Supplied material –

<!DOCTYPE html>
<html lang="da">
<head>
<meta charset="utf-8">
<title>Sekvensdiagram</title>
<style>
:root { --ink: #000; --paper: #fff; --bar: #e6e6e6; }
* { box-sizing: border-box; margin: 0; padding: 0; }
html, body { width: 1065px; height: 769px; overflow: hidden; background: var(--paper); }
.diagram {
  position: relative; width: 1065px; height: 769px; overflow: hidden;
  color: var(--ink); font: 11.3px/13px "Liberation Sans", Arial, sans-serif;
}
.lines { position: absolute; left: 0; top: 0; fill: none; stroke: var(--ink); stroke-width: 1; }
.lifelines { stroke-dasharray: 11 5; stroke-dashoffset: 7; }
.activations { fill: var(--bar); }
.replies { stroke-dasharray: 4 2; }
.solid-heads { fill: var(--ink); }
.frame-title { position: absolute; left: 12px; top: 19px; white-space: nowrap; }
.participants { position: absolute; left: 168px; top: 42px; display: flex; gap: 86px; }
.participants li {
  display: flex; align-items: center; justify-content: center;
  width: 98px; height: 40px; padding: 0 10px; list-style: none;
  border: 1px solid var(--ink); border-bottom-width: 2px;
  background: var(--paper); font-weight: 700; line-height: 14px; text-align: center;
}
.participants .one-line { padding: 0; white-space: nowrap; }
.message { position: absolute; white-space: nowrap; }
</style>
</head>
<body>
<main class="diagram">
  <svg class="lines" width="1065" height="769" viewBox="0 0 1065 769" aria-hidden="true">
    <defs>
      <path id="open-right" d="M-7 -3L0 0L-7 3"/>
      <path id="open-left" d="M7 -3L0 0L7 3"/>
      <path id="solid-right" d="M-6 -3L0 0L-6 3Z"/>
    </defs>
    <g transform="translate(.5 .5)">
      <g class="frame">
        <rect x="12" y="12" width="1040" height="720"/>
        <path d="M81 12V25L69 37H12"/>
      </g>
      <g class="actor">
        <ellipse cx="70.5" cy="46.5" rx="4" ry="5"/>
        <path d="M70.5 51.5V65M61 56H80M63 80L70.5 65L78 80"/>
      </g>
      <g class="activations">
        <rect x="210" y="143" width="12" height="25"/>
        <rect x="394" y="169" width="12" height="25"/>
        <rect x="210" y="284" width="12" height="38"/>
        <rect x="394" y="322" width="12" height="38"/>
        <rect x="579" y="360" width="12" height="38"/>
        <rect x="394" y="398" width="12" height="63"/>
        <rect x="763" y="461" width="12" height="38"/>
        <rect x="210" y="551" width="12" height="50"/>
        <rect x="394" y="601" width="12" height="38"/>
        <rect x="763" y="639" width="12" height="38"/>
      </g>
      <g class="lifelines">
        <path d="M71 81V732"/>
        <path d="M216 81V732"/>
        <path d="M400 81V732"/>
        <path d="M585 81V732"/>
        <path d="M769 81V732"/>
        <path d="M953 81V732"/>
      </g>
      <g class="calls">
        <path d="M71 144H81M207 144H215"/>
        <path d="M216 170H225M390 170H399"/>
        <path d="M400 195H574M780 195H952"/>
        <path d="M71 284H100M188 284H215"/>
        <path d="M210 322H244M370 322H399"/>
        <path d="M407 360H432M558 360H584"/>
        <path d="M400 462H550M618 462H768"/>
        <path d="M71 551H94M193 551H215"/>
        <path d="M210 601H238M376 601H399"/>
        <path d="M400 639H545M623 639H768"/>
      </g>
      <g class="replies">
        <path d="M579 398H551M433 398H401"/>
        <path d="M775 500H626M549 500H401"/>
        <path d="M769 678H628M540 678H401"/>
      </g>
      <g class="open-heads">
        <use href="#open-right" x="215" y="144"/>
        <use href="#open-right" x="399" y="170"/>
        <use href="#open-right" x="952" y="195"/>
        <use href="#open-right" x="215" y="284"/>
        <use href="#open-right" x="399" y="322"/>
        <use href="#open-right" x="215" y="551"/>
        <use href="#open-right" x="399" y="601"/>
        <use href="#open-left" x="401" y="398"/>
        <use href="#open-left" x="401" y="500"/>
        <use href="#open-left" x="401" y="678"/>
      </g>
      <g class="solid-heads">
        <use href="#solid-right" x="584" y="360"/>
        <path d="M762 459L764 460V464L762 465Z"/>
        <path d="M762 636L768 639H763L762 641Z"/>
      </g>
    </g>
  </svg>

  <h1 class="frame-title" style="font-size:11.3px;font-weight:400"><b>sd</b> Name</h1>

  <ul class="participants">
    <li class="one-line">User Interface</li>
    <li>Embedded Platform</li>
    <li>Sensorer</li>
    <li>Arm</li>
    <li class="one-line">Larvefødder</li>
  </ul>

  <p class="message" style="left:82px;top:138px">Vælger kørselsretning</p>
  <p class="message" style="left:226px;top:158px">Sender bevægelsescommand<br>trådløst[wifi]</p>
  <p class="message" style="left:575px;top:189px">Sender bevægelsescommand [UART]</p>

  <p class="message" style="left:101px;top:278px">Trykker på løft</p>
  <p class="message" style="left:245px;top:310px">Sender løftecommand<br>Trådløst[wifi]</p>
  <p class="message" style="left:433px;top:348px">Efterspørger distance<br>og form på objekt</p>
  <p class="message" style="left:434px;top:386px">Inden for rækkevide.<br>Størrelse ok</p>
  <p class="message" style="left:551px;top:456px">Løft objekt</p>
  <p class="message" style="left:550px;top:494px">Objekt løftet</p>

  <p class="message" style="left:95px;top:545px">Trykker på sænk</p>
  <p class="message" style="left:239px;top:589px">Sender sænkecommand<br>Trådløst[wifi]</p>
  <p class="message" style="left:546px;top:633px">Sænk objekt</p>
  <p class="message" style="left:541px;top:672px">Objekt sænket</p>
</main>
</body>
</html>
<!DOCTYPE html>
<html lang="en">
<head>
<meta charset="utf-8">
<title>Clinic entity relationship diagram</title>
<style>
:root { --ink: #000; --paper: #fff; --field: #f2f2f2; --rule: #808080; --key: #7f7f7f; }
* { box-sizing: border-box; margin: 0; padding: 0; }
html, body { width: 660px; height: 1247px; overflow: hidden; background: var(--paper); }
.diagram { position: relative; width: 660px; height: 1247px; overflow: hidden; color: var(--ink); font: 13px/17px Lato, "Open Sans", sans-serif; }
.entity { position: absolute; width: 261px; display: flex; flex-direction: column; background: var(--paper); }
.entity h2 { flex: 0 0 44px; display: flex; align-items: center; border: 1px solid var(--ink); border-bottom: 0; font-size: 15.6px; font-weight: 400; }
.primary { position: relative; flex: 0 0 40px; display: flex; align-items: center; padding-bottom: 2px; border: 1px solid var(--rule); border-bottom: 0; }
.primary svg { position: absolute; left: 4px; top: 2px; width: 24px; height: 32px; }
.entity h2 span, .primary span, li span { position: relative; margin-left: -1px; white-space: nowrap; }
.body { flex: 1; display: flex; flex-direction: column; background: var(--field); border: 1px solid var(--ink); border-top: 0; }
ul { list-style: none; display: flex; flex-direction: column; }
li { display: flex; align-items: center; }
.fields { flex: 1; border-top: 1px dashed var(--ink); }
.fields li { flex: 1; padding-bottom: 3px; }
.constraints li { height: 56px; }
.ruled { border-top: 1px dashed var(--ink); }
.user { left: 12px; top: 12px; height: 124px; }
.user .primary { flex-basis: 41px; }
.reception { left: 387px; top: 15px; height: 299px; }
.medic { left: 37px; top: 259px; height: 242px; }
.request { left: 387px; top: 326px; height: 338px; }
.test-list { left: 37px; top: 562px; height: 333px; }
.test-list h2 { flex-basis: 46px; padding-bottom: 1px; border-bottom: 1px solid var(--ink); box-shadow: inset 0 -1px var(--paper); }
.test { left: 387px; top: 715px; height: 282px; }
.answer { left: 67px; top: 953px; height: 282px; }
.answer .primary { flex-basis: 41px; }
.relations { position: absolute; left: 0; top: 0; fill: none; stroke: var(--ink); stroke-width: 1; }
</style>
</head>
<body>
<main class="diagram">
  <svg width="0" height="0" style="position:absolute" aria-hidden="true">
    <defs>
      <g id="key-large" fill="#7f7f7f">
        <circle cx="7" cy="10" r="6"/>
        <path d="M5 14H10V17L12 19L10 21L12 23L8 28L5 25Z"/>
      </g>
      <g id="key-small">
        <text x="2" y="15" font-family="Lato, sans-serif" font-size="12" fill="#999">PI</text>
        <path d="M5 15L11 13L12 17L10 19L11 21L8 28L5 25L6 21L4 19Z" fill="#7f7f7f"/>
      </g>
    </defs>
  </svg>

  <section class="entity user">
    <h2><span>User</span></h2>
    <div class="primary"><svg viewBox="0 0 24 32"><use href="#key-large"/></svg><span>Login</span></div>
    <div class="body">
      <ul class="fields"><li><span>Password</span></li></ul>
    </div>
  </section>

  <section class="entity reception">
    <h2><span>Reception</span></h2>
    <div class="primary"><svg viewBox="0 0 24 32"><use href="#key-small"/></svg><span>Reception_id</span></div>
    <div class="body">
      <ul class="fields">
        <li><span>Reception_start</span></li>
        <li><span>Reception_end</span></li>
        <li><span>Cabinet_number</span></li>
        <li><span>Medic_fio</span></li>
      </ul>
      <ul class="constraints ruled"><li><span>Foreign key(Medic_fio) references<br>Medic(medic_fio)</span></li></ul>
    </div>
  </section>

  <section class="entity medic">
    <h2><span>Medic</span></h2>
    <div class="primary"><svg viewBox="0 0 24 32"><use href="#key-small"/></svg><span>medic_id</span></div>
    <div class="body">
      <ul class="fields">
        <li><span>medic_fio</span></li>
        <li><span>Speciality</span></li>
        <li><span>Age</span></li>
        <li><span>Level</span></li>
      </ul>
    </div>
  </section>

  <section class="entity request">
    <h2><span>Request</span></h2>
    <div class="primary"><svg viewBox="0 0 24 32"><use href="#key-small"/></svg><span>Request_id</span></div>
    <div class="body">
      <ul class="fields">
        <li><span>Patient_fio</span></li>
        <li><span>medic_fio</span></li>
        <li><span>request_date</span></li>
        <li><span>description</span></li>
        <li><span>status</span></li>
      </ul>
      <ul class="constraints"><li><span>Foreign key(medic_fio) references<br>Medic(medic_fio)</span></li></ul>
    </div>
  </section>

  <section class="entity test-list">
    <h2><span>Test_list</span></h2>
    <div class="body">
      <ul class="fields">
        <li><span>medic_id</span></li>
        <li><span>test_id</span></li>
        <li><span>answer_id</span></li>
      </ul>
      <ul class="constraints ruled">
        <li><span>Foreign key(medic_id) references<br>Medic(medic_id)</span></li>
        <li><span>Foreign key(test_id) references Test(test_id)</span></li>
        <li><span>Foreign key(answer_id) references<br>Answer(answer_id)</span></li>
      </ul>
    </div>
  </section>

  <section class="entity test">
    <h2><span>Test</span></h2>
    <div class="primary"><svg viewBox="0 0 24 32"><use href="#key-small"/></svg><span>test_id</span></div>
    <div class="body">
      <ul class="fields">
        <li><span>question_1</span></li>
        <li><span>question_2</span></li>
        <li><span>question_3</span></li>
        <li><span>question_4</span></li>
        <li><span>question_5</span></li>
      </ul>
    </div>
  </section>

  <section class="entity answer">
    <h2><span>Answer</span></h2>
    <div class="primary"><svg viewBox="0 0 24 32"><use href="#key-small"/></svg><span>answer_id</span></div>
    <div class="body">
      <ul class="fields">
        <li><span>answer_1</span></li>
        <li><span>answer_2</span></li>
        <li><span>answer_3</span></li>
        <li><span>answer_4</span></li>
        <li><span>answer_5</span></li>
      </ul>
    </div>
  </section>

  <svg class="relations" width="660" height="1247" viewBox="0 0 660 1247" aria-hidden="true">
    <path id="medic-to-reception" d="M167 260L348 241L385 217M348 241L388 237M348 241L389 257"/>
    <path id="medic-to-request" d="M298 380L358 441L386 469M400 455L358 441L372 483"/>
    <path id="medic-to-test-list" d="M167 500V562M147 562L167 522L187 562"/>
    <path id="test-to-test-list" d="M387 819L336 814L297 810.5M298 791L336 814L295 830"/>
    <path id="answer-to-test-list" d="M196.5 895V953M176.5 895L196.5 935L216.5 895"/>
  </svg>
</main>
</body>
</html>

Exercise description – Say the number of lines in the listing that hold "entity", with no added words.

Output – 11